▶ [TASK TO COMPLETE]: Would you please restate the data exactly as it stands, apart from the pictures?

▶ [DATA SUPPLIED]:
• • •
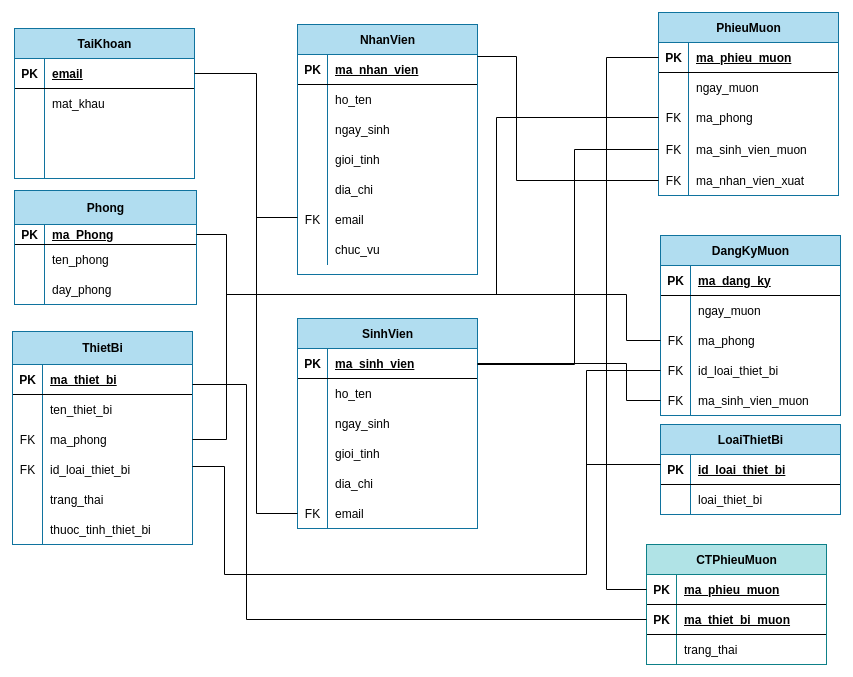
<!DOCTYPE html>
<html lang="vi">
<head>
<meta charset="utf-8">
<title>Entity relationship diagram</title>
<style>
:root {
  --blue-fill: #b1ddf0;
  --blue-line: #10739e;
  --teal-fill: #b0e3e6;
  --teal-line: #0e8088;
  --ink: #000;
  --paper: #fff;
}
* { box-sizing: border-box; margin: 0; padding: 0; }
html, body { width: 853px; height: 677px; overflow: hidden; background: var(--paper); }
.diagram {
  position: relative; width: 853px; height: 677px;
  font: 12px/14px "Liberation Sans", Arial, sans-serif; color: var(--ink);
}
.links { position: absolute; inset: 0; fill: none; stroke: var(--ink); stroke-width: 1; }
.entity {
  --fill: var(--blue-fill); --line: var(--blue-line);
  position: absolute; width: 181px; overflow: hidden;
  display: flex; flex-direction: column;
  border: 1px solid var(--line);
}
.entity h2 {
  flex: none; height: 30px; display: flex; align-items: center; justify-content: center;
  font-size: 12px; background: var(--fill); border-bottom: 1px solid var(--line);
}
.row { flex: none; height: 30px; display: grid; grid-template-columns: 30px 1fr; }
.row span { display: flex; align-items: center; }
.row span:first-child { justify-content: center; border-right: 1px solid var(--line); }
.row span:last-child { padding-left: 7px; }
.key { font-weight: bold; border-bottom: 1px solid var(--ink); }
.key span:last-child { text-decoration: underline; }

.tai-khoan { left: 14px; top: 28px; height: 151px; }
.tai-khoan .blank { height: 60px; }
.phong { left: 14px; top: 190px; width: 183px; height: 115px; }
.phong h2 { height: 34px; }
.phong .key { height: 20px; }
.thiet-bi { left: 12px; top: 331px; height: 214px; }
.thiet-bi h2 { height: 33px; }
.nhan-vien { left: 297px; top: 24px; height: 251px; }
.sinh-vien { left: 297px; top: 318px; height: 211px; }
.phieu-muon { left: 658px; top: 12px; height: 184px; }
.phieu-muon .tall { height: 33px; }
.dang-ky-muon { left: 660px; top: 235px; height: 181px; }
.loai-thiet-bi { left: 660px; top: 424px; height: 91px; }
.ct-phieu-muon { --fill: var(--teal-fill); --line: var(--teal-line); left: 646px; top: 544px; height: 121px; }
</style>
</head>
<body>
<main class="diagram">
  <section class="entity tai-khoan">
    <h2>TaiKhoan</h2>
    <div class="row key"><span>PK</span><span>email</span></div>
    <div class="row"><span></span><span>mat_khau</span></div>
    <div class="row blank"><span></span><span></span></div>
  </section>

  <section class="entity phong">
    <h2>Phong</h2>
    <div class="row key"><span>PK</span><span>ma_Phong</span></div>
    <div class="row"><span></span><span>ten_phong</span></div>
    <div class="row"><span></span><span>day_phong</span></div>
  </section>

  <section class="entity thiet-bi">
    <h2>ThietBi</h2>
    <div class="row key"><span>PK</span><span>ma_thiet_bi</span></div>
    <div class="row"><span></span><span>ten_thiet_bi</span></div>
    <div class="row"><span>FK</span><span>ma_phong</span></div>
    <div class="row"><span>FK</span><span>id_loai_thiet_bi</span></div>
    <div class="row"><span></span><span>trang_thai</span></div>
    <div class="row"><span></span><span>thuoc_tinh_thiet_bi</span></div>
  </section>

  <section class="entity nhan-vien">
    <h2>NhanVien</h2>
    <div class="row key"><span>PK</span><span>ma_nhan_vien</span></div>
    <div class="row"><span></span><span>ho_ten</span></div>
    <div class="row"><span></span><span>ngay_sinh</span></div>
    <div class="row"><span></span><span>gioi_tinh</span></div>
    <div class="row"><span></span><span>dia_chi</span></div>
    <div class="row"><span>FK</span><span>email</span></div>
    <div class="row"><span></span><span>chuc_vu</span></div>
  </section>

  <section class="entity sinh-vien">
    <h2>SinhVien</h2>
    <div class="row key"><span>PK</span><span>ma_sinh_vien</span></div>
    <div class="row"><span></span><span>ho_ten</span></div>
    <div class="row"><span></span><span>ngay_sinh</span></div>
    <div class="row"><span></span><span>gioi_tinh</span></div>
    <div class="row"><span></span><span>dia_chi</span></div>
    <div class="row"><span>FK</span><span>email</span></div>
  </section>

  <section class="entity phieu-muon">
    <h2>PhieuMuon</h2>
    <div class="row key"><span>PK</span><span>ma_phieu_muon</span></div>
    <div class="row"><span></span><span>ngay_muon</span></div>
    <div class="row"><span>FK</span><span>ma_phong</span></div>
    <div class="row tall"><span>FK</span><span>ma_sinh_vien_muon</span></div>
    <div class="row"><span>FK</span><span>ma_nhan_vien_xuat</span></div>
  </section>

  <section class="entity dang-ky-muon">
    <h2>DangKyMuon</h2>
    <div class="row key"><span>PK</span><span>ma_dang_ky</span></div>
    <div class="row"><span></span><span>ngay_muon</span></div>
    <div class="row"><span>FK</span><span>ma_phong</span></div>
    <div class="row"><span>FK</span><span>id_loai_thiet_bi</span></div>
    <div class="row"><span>FK</span><span>ma_sinh_vien_muon</span></div>
  </section>

  <section class="entity loai-thiet-bi">
    <h2>LoaiThietBi</h2>
    <div class="row key"><span>PK</span><span>id_loai_thiet_bi</span></div>
    <div class="row"><span></span><span>loai_thiet_bi</span></div>
  </section>

  <section class="entity ct-phieu-muon">
    <h2>CTPhieuMuon</h2>
    <div class="row key"><span>PK</span><span>ma_phieu_muon</span></div>
    <div class="row key"><span>PK</span><span>ma_thiet_bi_muon</span></div>
    <div class="row"><span></span><span>trang_thai</span></div>
  </section>

  <svg class="links" width="853" height="677" viewBox="0 0 853 677" aria-hidden="true">
    <g transform="translate(.5 .5)">
      <!-- email: TaiKhoan to NhanVien and SinhVien -->
      <path d="M194 73H256V513H297M256 217H297"/>
      <!-- NhanVien to PhieuMuon -->
      <path d="M477 56H516V180H658"/>
      <!-- PhieuMuon to CTPhieuMuon -->
      <path d="M658 57H606V589H646"/>
      <!-- Phong to ThietBi, PhieuMuon and DangKyMuon -->
      <path d="M196 234H226V439H192M226 294H626V340H660M496 294V117H658"/>
      <!-- SinhVien to PhieuMuon and DangKyMuon -->
      <path d="M477 364H574V149H658M477 363H626V400H660"/>
      <!-- LoaiThietBi to DangKyMuon and ThietBi -->
      <path d="M660 370H586V574H224V466H192M586 464H660"/>
      <!-- ThietBi to CTPhieuMuon -->
      <path d="M192 384H246V619H646"/>
    </g>
  </svg>
</main>
</body>
</html>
• • •
▶ [YOUR SOLUTION]:
<!DOCTYPE html>
<html lang="vi">
<head>
<meta charset="utf-8">
<title>Entity relationship diagram</title>
<style>
:root {
  --blue-fill: #b1ddf0;
  --blue-line: #10739e;
  --teal-fill: #b0e3e6;
  --teal-line: #0e8088;
  --ink: #000;
  --paper: #fff;
}
* { box-sizing: border-box; margin: 0; padding: 0; }
html, body { width: 853px; height: 677px; overflow: hidden; background: var(--paper); }
.diagram {
  position: relative; width: 853px; height: 677px;
  font: 12px/14px "Liberation Sans", Arial, sans-serif; color: var(--ink);
}
.links { position: absolute; inset: 0; fill: none; stroke: var(--ink); stroke-width: 1; }
.entity {
  --fill: var(--blue-fill); --line: var(--blue-line);
  position: absolute; width: 181px; overflow: hidden;
  display: flex; flex-direction: column;
  border: 1px solid var(--line);
}
.entity h2 {
  flex: none; height: 30px; display: flex; align-items: center; justify-content: center;
  font-size: 12px; background: var(--fill); border-bottom: 1px solid var(--line);
}
.row { flex: none; height: 30px; display: grid; grid-template-columns: 30px 1fr; }
.row span { display: flex; align-items: center; }
.row span:first-child { justify-content: center; border-right: 1px solid var(--line); }
.row span:last-child { padding-left: 7px; }
.key { font-weight: bold; border-bottom: 1px solid var(--ink); }
.key span:last-child { text-decoration: underline; }

.tai-khoan { left: 14px; top: 28px; height: 151px; }
.tai-khoan .blank { height: 60px; }
.phong { left: 14px; top: 190px; width: 183px; height: 115px; }
.phong h2 { height: 34px; }
.phong .key { height: 20px; }
.thiet-bi { left: 12px; top: 331px; height: 214px; }
.thiet-bi h2 { height: 33px; }
.nhan-vien { left: 297px; top: 24px; height: 251px; }
.sinh-vien { left: 297px; top: 318px; height: 211px; }
.phieu-muon { left: 658px; top: 12px; height: 184px; }
.phieu-muon .tall { height: 33px; }
.dang-ky-muon { left: 660px; top: 235px; height: 181px; }
.loai-thiet-bi { left: 660px; top: 424px; height: 91px; }
.ct-phieu-muon { --fill: var(--teal-fill); --line: var(--teal-line); left: 646px; top: 544px; height: 121px; }
</style>
</head>
<body>
<main class="diagram">
  <section class="entity tai-khoan">
    <h2>TaiKhoan</h2>
    <div class="row key"><span>PK</span><span>email</span></div>
    <div class="row"><span></span><span>mat_khau</span></div>
    <div class="row blank"><span></span><span></span></div>
  </section>

  <section class="entity phong">
    <h2>Phong</h2>
    <div class="row key"><span>PK</span><span>ma_Phong</span></div>
    <div class="row"><span></span><span>ten_phong</span></div>
    <div class="row"><span></span><span>day_phong</span></div>
  </section>

  <section class="entity thiet-bi">
    <h2>ThietBi</h2>
    <div class="row key"><span>PK</span><span>ma_thiet_bi</span></div>
    <div class="row"><span></span><span>ten_thiet_bi</span></div>
    <div class="row"><span>FK</span><span>ma_phong</span></div>
    <div class="row"><span>FK</span><span>id_loai_thiet_bi</span></div>
    <div class="row"><span></span><span>trang_thai</span></div>
    <div class="row"><span></span><span>thuoc_tinh_thiet_bi</span></div>
  </section>

  <section class="entity nhan-vien">
    <h2>NhanVien</h2>
    <div class="row key"><span>PK</span><span>ma_nhan_vien</span></div>
    <div class="row"><span></span><span>ho_ten</span></div>
    <div class="row"><span></span><span>ngay_sinh</span></div>
    <div class="row"><span></span><span>gioi_tinh</span></div>
    <div class="row"><span></span><span>dia_chi</span></div>
    <div class="row"><span>FK</span><span>email</span></div>
    <div class="row"><span></span><span>chuc_vu</span></div>
  </section>

  <section class="entity sinh-vien">
    <h2>SinhVien</h2>
    <div class="row key"><span>PK</span><span>ma_sinh_vien</span></div>
    <div class="row"><span></span><span>ho_ten</span></div>
    <div class="row"><span></span><span>ngay_sinh</span></div>
    <div class="row"><span></span><span>gioi_tinh</span></div>
    <div class="row"><span></span><span>dia_chi</span></div>
    <div class="row"><span>FK</span><span>email</span></div>
  </section>

  <section class="entity phieu-muon">
    <h2>PhieuMuon</h2>
    <div class="row key"><span>PK</span><span>ma_phieu_muon</span></div>
    <div class="row"><span></span><span>ngay_muon</span></div>
    <div class="row"><span>FK</span><span>ma_phong</span></div>
    <div class="row tall"><span>FK</span><span>ma_sinh_vien_muon</span></div>
    <div class="row"><span>FK</span><span>ma_nhan_vien_xuat</span></div>
  </section>

  <section class="entity dang-ky-muon">
    <h2>DangKyMuon</h2>
    <div class="row key"><span>PK</span><span>ma_dang_ky</span></div>
    <div class="row"><span></span><span>ngay_muon</span></div>
    <div class="row"><span>FK</span><span>ma_phong</span></div>
    <div class="row"><span>FK</span><span>id_loai_thiet_bi</span></div>
    <div class="row"><span>FK</span><span>ma_sinh_vien_muon</span></div>
  </section>

  <section class="entity loai-thiet-bi">
    <h2>LoaiThietBi</h2>
    <div class="row key"><span>PK</span><span>id_loai_thiet_bi</span></div>
    <div class="row"><span></span><span>loai_thiet_bi</span></div>
  </section>

  <section class="entity ct-phieu-muon">
    <h2>CTPhieuMuon</h2>
    <div class="row key"><span>PK</span><span>ma_phieu_muon</span></div>
    <div class="row key"><span>PK</span><span>ma_thiet_bi_muon</span></div>
    <div class="row"><span></span><span>trang_thai</span></div>
  </section>

  <svg class="links" width="853" height="677" viewBox="0 0 853 677" aria-hidden="true">
    <g transform="translate(.5 .5)">
      <!-- email: TaiKhoan to NhanVien and SinhVien -->
      <path d="M194 73H256V513H297M256 217H297"/>
      <!-- NhanVien to PhieuMuon -->
      <path d="M477 56H516V180H658"/>
      <!-- PhieuMuon to CTPhieuMuon -->
      <path d="M658 57H606V589H646"/>
      <!-- Phong to ThietBi, PhieuMuon and DangKyMuon -->
      <path d="M196 234H226V439H192M226 294H626V340H660M496 294V117H658"/>
      <!-- SinhVien to PhieuMuon and DangKyMuon -->
      <path d="M477 364H574V149H658M477 363H626V400H660"/>
      <!-- LoaiThietBi to DangKyMuon and ThietBi -->
      <path d="M660 370H586V574H224V466H192M586 464H660"/>
      <!-- ThietBi to CTPhieuMuon -->
      <path d="M192 384H246V619H646"/>
    </g>
  </svg>
</main>
</body>
</html>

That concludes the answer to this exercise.